Friday, March 14, 2014
In this recent post, I requested (and still seek) information about the intersection of state marijuana reform and traditional family law. For example, I am still wondering if there is any history in states with reformed marijuana of efforts to use (or any formal rejection of) arguments in custody disputes concerning one parent's legal use of marijuana.
Notably, CNN's on-going coverage of marijuana reform has brought these questions to the mainstream media via this new article headlined "Does medical marijuana equal bad parenting?". Here is an excerpt from the lengthy and effective article, which prompts the question in the title of this post:
For agencies enlisted to protect children, marijuana in the home has for decades been an invitation for serious speculation about a parent's fitness. But as the narrative of medical marijuana legalization unfolds across the country, so does a complicated parallel story of patients whose children are being removed to protective custody -- or worse, permanently removed -- ostensibly because of their legal marijuana use. Most medical marijuana legislation does not seem to account for this possibility.
"The judges, the police, CPS (child protective services) have been fighting this war on drugs for so long," said Maria Green, a medical marijuana patient in Lansing, Michigan, whose infant daughter Bree was placed in foster care last year. "They just can't get it out of their minds that this is an 'evil' drug they have to fight against."
To be sure, each case has unique circumstances, and child welfare officials at both the state and local level do not comment about specific cases while they are in process, or even once they are closed. Further complicating the picture: While medical marijuana use is legal in 20 states and the District of Columbia, the federal Drug Enforcement Administration classifies the drug as a Schedule I substance with "no currently accepted medical use in the United States" and high potential for abuse.
In cases involving removal of children, medical marijuana found in the home would seem to be barely distinguishable from other Schedule I substances -- such as heroin or ecstasy. "CPS handles (cases) the same way regardless of what the drug ... is," said Michael Weston, deputy director of public affairs and outreach programs at the California Department of Social Services. "Everything is weighed in reference to, 'Is this a danger to the child? Is there a potential harm to the child? Is this showing signs of abuse or neglect?'"
There have been no substantive studies yet to determine how medical marijuana impacts parenting. There is early data, according to a researcher, suggesting a small increase in child poisonings among medical marijuana patients in states where it is legal.
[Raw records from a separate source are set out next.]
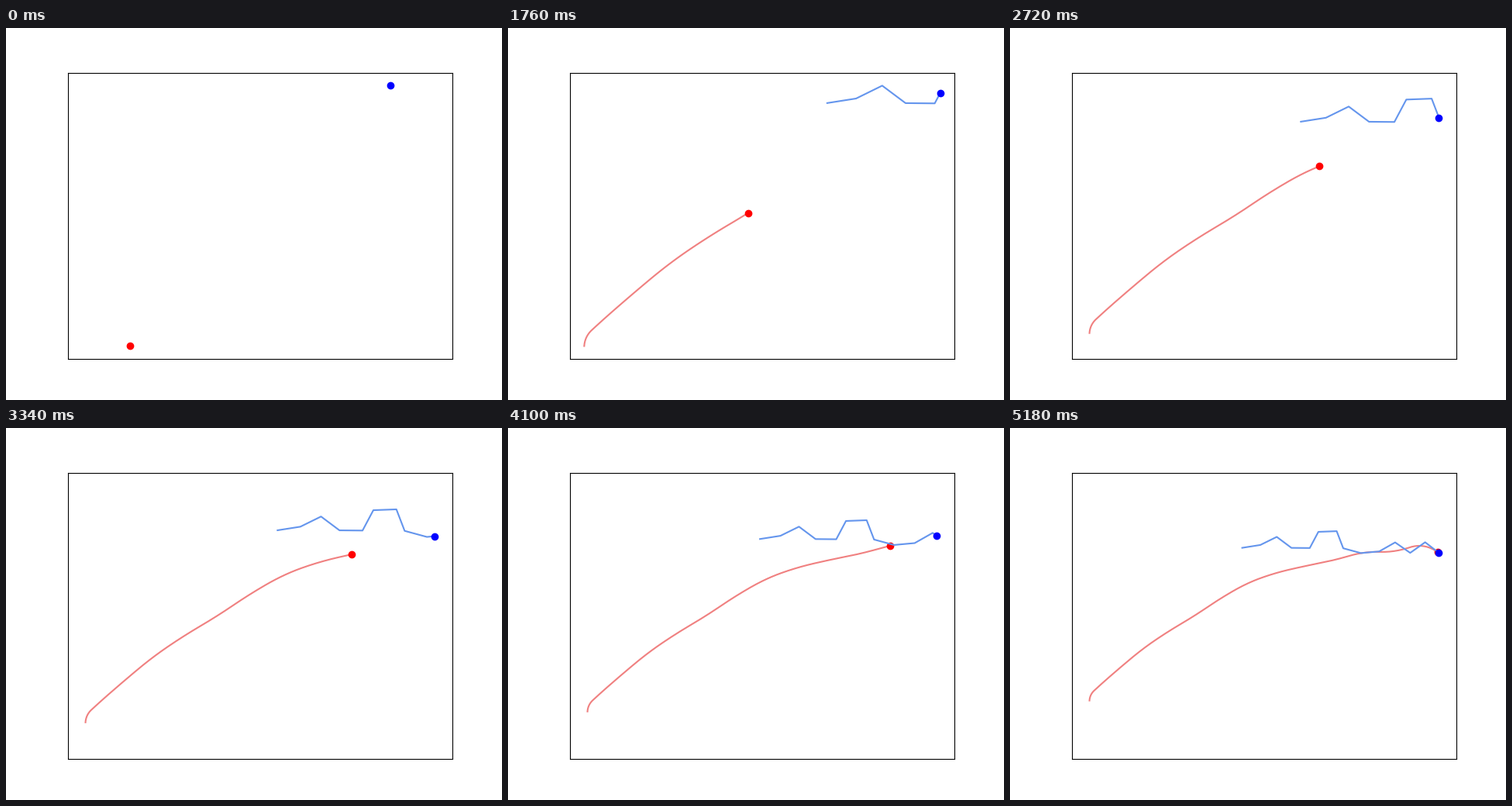
These frames come from a looping animation (640x480 px, 5200 ms). A matplotlib script:

```python
import numpy as np
import matplotlib.pyplot as plt
from matplotlib.animation import FuncAnimation

FRAMES = 260
LEG = 20  # steps the runner keeps one heading
RUN_SPEED, CHASE_SPEED = 0.6, 1.0
MAX_TURN = np.radians(6)
HEADINGS = np.radians([8.9, 26.2, -36.8, -0.5, 62, 2.1, -69,
                       -15.2, 5.2, 29.5, -34.8, 35.4, -37.6])


def runner_path():
    angles = np.repeat(HEADINGS, LEG)[:FRAMES - 1]
    steps = RUN_SPEED * np.column_stack([np.cos(angles), np.sin(angles)])
    return np.vstack([[100, 100], [100, 100] + np.cumsum(steps, axis=0)])


def chaser_path(prey):
    """Pure pursuit with a limited turn per step."""
    path = [np.zeros(2)]
    heading = np.pi / 2
    for goal in prey[1:]:
        dx, dy = goal - path[-1]
        error = (np.arctan2(dy, dx) - heading + np.pi) % (2 * np.pi) - np.pi
        heading += np.clip(error, -MAX_TURN, MAX_TURN)
        step = min(CHASE_SPEED, np.hypot(dx, dy))
        path.append(path[-1] + step * np.array([np.cos(heading), np.sin(heading)]))
    return np.array(path)


runner = runner_path()
chaser = chaser_path(runner)

fig, ax = plt.subplots(figsize=(6.4, 4.8), dpi=100)
ax.set_aspect("equal", adjustable="datalim")
ax.set_xticks([])
ax.set_yticks([])


def make_pair(trail_color, dot_color):
    trail, = ax.plot([], [], color=trail_color)
    dot, = ax.plot([], [], "o", color=dot_color)
    return trail, dot


actors = [(chaser, *make_pair("lightcoral", "red")),
          (runner, *make_pair("cornflowerblue", "blue"))]


def update(i):
    for path, trail, dot in actors:
        trail.set_data(*path[:i + 1].T)
        dot.set_data(*path[i:i + 1].T)
    ax.relim()
    ax.autoscale_view()
    return [artist for _, *pair in actors for artist in pair]


anim = FuncAnimation(fig, update, frames=FRAMES, interval=20, repeat=True,
                     repeat_delay=0, blit=False)
plt.show()
```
And early epidemiological data draws a link between medical cannabis use and increased corporal punishment and physical abuse -- but not neglect.
"We really don't know what's going on," said Bridget Freisthler, an associate professor in the department of social welfare at UCLA, who studies medical marijuana use among parents. "We don't know whether (medical marijuana) affects parenting or whether caseworkers need to be concerned when they find out this is happening in the home."
Parents fighting to maintain custody of their children say the mere presence of medical marijuana is an almost reflexive trigger for removal. They cite scores of anecdotes concentrated in states where medical cannabis is legal -- children removed from homes where cannabis is used or grown; babies testing positive for marijuana at birth and subsequently removed; children removed because mothers breastfed at the same time that they used medical marijuana.
"Marijuana use does not make someone a bad parent," said Sara Arnold, co-founder of the Family Law and Cannabis Alliance. "It should not be the primary or sole basis for any Child Protective Services investigation."
But simply having a medical marijuana card does not mean that that patient is acting responsibly with the medication; nor does the mere presence of marijuana imply lack of safety, according to experts. "Medical marijuana as a risk factor by itself doesn't mean the child isn't safe," said Michael Piraino, chief executive officer of National CASA for Children, an advocacy group for abused and neglected children. "Most kids have had risk factors but remain safe. "But how do you put together all these pieces of information, of evidence, that a child is or isn't safe?"